- Despite a decline of 14.4% compared to the previous year, the count of 388,800 job openings is still considerably higher than pre-pandemic levels.
- Private sector vacancies saw a minor decline of 0.6% while the public sector noticed a 1.8% falloff.
- The ratio of jobless individuals per vacancy, jobless rate, and its implications on interest rates and wage growth are also discussed
- Changes in the labour market due to an influx of skilled migrants and foreign students are also mentioned.
Job Vacancy Trends
Job openings in Australia witnessed a marginal 0.7% decrease from the preceding three months, following a notable 8.2% plunge, according to a Wednesday report from the Australian Bureau of Statistics (ABS). Despite the decline, the readings, at a seasonally adjusted 388,800, mark a staggering 70% increase compared to figures noted prior to the pandemic.
Private and Public Sector Vacancies
Job vacancies within the private sector showed a slight reduction of 0.6%, and the public sector experienced a 1.8% decrease. The percentage of businesses reporting at least one vacancy also reduced to 19.7% from a previous year’s peak of 27.7%.
Unemployment Figures and Labour Demand
David Taylor, ABS’s Head of Labour Statistics, observed that the count of unemployed people per job opening stood at 1.5 in November. This figure is higher than the pandemic low of 1.1 but is considerably lower than the 3.1 figure reported in February 2020. A flux of skilled migrants and foreign students fulfilling the high demand for labour has been a significant factor contributing to these statistics.
Impact on Economic Indicators
With employment increasing by a reasonable 35,600, the jobless rate rose slightly, reaching an 18-month peak (3.9%) in November. This minor easing in the labour market has curtailed wage growth and reduced pressure for further interest rate hikes from the Reserve Bank of Australia (RBA), with the rates already being raised by 425 basis points, leading to a 12-year high of 4.35%.

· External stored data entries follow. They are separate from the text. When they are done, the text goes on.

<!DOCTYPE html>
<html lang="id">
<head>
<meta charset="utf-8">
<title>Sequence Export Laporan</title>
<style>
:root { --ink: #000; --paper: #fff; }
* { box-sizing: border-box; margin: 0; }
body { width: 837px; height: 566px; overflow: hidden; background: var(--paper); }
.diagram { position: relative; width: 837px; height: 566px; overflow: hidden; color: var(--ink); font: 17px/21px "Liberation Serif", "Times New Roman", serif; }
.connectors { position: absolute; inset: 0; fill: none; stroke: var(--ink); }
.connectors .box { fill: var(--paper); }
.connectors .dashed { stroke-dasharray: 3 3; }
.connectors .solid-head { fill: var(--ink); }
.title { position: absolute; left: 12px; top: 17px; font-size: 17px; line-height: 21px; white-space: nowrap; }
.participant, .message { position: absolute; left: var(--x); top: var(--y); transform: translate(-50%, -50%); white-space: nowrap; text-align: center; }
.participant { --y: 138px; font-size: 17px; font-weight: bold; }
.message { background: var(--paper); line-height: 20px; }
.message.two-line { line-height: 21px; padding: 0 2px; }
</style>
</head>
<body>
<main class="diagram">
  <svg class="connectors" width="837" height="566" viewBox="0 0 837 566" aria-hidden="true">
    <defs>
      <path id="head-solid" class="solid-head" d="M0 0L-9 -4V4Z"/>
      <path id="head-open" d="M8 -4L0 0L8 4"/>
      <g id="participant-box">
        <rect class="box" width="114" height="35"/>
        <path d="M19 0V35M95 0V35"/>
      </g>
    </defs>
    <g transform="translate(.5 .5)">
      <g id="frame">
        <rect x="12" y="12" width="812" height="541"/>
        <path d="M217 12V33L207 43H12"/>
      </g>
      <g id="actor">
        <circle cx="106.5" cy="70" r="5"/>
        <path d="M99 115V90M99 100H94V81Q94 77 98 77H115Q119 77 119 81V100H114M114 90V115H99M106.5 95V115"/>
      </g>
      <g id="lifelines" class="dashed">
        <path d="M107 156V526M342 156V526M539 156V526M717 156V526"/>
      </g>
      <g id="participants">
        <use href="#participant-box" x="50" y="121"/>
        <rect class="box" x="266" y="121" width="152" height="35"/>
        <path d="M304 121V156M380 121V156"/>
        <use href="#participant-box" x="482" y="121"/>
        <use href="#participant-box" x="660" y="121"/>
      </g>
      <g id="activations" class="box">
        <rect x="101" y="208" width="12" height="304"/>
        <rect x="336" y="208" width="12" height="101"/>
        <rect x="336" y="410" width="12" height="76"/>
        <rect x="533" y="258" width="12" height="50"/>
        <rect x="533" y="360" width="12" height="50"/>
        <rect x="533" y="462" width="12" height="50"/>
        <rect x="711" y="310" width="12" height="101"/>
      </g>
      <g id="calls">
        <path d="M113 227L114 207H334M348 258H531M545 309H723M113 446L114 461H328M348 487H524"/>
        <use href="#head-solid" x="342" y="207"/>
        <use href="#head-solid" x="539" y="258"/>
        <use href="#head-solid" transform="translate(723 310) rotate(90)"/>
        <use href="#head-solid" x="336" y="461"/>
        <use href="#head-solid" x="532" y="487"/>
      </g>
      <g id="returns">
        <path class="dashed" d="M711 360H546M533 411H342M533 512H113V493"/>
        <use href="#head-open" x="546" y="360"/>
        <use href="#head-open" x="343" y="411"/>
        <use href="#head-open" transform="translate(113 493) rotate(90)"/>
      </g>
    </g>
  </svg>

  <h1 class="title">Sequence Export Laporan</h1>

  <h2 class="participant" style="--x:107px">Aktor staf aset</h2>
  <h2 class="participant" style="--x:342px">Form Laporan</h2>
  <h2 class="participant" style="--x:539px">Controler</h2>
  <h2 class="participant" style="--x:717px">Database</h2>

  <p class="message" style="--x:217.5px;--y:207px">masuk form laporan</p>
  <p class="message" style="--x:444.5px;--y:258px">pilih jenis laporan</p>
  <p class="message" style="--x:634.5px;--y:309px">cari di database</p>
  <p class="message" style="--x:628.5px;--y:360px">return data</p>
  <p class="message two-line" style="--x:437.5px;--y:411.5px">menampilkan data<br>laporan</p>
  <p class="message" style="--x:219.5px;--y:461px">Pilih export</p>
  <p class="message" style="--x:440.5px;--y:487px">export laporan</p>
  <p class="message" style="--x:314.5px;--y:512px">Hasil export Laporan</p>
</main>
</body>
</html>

These changing labour market dynamics, combined with the RBA’s monetary policy adjustments, could influence Australia’s financial markets, including forex trading and sensitive Australian assets.